For example, Voice over IP (VoIP) calls made using IP-based communication can be picked up and recorded using protocol analyzers and then converted to audio files using other specialized software.
Data sniffing is easily done on a local network that uses a HUB since all communications are sent to all the ports (non-recipients just drop the data) and a sniffer will simply accept all of the incoming data. 
This goes the same for wireless networking where data is broadcast so even non-recipients can receive the data if they have the proper tools. 
Actual eavesdropping, that is the simple act of listening to other people talk without them knowing it, can be done using current technology such as hidden microphones and recorders. 
Hacking into devices such as IP phones is also done in order to eavesdrop on the owner of the phone by remotely activating the speaker phone function. 
Devices with microphones including laptops and cell phones also can be hacked to remotely activate their microphones and discretely send data to the attacker.
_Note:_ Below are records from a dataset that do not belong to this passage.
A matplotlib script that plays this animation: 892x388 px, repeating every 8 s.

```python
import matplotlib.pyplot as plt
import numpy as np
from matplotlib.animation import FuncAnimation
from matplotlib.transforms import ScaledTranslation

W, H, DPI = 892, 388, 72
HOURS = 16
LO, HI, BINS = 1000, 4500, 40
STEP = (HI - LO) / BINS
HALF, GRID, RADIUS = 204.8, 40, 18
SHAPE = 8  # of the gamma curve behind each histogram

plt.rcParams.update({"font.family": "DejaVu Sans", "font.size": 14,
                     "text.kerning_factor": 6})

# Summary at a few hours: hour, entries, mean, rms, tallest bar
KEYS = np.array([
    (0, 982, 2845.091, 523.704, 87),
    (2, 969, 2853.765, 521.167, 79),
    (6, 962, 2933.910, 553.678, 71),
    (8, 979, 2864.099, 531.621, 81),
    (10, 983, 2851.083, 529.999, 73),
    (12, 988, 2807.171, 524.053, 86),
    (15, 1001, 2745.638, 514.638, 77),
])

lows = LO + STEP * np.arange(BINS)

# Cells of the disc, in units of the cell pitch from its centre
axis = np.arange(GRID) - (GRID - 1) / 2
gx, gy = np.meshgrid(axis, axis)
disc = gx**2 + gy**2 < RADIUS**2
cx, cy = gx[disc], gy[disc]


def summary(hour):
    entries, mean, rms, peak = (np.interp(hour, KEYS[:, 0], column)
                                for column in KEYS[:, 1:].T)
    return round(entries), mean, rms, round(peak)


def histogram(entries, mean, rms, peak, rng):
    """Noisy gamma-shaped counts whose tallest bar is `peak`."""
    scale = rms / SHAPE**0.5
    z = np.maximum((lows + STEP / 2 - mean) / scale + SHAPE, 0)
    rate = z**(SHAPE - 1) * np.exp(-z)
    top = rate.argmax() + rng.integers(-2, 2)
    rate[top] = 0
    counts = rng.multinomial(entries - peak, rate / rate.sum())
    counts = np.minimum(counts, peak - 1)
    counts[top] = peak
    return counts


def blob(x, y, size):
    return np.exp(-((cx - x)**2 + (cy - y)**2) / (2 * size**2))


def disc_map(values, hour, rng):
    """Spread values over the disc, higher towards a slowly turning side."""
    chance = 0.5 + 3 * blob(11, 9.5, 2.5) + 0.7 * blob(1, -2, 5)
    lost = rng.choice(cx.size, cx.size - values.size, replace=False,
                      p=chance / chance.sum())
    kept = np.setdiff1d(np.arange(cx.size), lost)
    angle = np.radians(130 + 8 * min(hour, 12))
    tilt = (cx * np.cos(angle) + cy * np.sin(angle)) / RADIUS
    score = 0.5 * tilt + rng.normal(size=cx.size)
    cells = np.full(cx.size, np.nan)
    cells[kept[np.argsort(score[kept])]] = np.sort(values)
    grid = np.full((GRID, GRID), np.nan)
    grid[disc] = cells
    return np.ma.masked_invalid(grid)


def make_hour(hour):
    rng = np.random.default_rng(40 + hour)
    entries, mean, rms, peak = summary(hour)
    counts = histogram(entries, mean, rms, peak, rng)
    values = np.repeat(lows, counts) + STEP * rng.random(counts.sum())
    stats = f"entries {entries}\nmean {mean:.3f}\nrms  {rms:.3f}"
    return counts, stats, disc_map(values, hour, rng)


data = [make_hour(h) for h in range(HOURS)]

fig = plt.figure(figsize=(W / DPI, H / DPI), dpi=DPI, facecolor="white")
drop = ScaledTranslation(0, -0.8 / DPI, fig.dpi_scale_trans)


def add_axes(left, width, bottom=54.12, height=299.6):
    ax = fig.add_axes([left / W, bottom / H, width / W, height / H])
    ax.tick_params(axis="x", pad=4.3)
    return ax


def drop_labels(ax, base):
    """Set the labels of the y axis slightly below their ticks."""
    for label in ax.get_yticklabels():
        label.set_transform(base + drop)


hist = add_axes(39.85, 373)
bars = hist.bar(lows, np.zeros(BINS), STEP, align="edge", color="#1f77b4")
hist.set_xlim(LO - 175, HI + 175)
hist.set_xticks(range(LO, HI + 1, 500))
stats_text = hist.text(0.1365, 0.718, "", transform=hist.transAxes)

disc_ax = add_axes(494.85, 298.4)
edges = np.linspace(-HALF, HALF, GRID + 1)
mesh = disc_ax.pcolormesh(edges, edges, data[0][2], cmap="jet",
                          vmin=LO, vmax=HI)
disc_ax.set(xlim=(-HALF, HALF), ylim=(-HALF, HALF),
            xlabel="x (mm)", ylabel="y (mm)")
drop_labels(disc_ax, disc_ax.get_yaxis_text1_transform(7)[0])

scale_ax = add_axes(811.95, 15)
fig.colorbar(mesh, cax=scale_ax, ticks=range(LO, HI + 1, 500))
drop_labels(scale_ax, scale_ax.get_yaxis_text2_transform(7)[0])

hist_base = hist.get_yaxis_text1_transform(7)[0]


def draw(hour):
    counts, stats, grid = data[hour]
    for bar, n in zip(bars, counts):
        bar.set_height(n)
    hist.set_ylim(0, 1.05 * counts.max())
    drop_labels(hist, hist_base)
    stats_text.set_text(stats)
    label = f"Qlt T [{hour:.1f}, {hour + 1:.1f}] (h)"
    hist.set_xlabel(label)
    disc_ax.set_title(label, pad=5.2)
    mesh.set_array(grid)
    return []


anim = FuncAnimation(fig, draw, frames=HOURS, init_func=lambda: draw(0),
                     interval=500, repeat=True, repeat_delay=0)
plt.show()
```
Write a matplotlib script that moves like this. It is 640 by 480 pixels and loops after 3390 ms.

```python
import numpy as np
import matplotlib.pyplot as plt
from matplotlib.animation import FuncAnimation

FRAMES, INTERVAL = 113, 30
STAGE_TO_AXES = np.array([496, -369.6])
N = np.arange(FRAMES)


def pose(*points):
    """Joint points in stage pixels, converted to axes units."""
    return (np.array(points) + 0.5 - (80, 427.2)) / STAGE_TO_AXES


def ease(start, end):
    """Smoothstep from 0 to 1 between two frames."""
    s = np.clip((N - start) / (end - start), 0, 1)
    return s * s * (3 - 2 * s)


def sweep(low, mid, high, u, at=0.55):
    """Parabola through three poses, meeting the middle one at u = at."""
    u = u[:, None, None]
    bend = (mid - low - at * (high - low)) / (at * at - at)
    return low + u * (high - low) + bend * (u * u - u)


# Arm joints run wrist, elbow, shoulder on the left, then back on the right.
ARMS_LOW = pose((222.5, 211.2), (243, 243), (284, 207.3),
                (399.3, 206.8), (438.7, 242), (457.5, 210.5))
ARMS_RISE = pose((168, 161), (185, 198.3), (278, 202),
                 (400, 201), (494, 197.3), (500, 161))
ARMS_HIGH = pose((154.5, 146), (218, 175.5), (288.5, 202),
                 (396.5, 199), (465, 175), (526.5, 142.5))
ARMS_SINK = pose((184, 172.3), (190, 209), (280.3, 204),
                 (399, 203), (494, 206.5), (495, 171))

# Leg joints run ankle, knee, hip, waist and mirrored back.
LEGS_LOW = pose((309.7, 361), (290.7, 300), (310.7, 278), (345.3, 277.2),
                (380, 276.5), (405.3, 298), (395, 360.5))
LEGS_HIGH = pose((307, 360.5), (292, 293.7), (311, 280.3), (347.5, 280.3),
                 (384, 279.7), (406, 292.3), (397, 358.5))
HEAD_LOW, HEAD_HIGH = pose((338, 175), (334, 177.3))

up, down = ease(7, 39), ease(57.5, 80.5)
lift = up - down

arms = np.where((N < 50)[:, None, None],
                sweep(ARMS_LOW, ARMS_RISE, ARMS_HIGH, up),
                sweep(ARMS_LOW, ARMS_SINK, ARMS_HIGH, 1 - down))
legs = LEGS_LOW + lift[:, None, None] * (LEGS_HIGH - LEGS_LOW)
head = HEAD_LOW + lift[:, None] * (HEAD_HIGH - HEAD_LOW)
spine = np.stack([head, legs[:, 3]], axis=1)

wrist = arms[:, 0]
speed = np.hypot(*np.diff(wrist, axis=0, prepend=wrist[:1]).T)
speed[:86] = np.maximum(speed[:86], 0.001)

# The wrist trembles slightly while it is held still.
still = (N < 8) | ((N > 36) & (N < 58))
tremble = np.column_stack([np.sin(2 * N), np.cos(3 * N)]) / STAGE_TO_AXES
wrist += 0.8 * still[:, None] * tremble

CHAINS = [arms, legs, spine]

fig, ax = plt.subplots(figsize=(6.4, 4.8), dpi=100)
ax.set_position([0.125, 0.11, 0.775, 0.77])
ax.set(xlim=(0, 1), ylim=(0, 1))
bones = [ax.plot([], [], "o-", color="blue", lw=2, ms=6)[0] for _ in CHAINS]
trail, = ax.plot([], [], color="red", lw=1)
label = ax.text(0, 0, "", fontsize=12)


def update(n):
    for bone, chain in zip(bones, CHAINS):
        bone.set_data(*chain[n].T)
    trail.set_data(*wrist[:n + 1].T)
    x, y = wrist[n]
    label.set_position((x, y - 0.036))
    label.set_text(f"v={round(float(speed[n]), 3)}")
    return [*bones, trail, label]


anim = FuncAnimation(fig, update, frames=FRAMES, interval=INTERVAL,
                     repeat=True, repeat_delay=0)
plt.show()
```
Phishing: Phishing is the act of sending an email to a user falsely claiming to be an established legitimate enterprise in an attempt to scam the user into surrendering private information that will be used for identity theft. Phishing email will typically direct the user to visit a website where they are asked to update personal information, such as a password, credit card, social security, or bank account numbers, that the legitimate organization already has. The website, however, is bogus and will capture and steal any information the user enters on the page.

Identity verification: As services and socialising shifted online, identifying each other digitally has become increasingly important. 
How can we do this securely, without impacting users’ experience? Let us explore the trends in online identity verification, looking at the key solutions and implications for businesses and users. 
Exposing more personal information about ourselves and revealing our true identities online opens up great opportunities and risks. Organisations must navigate (and mitigate) these for their users.
Consequently, a number of solutions have emerged to validate who we are online.

Two-Step Verification
Creating a username and password to access specific websites is the most familiar online identity system. But, we’ve known it’s a broken process for years. 
It’s too difficult to create and manage unique, elaborate passwords for each online account we have. And even the idea that a ‘strong password’ can protect us is now a fantasy, with hackers regularly breaking into computer systems and releasing username and password data.
Worse than this, plenty of us daisy-chain accounts to our main email address; creating a single point of failure for hackers to exploit, gaining entry to countless more with ease. 
The most common solution is two-factor authentication: requesting knowledge (such as an alphanumerical ‘secret’) and possession (adding a physical level) for a user to verify themselves. Cash machines were the original implementation of this idea, requiring possession of a physical card and remembering a secret PIN. 
The trick is establishing a second, physical authenticator that is secure, but doesn’t inconvenience the user.
For example, many companies have avoided the delay and cost of issuing unique physical tokens (such as a key fob, or card reader); instead, asking users to add a mobile contact number and enter unique codes sent via SMS.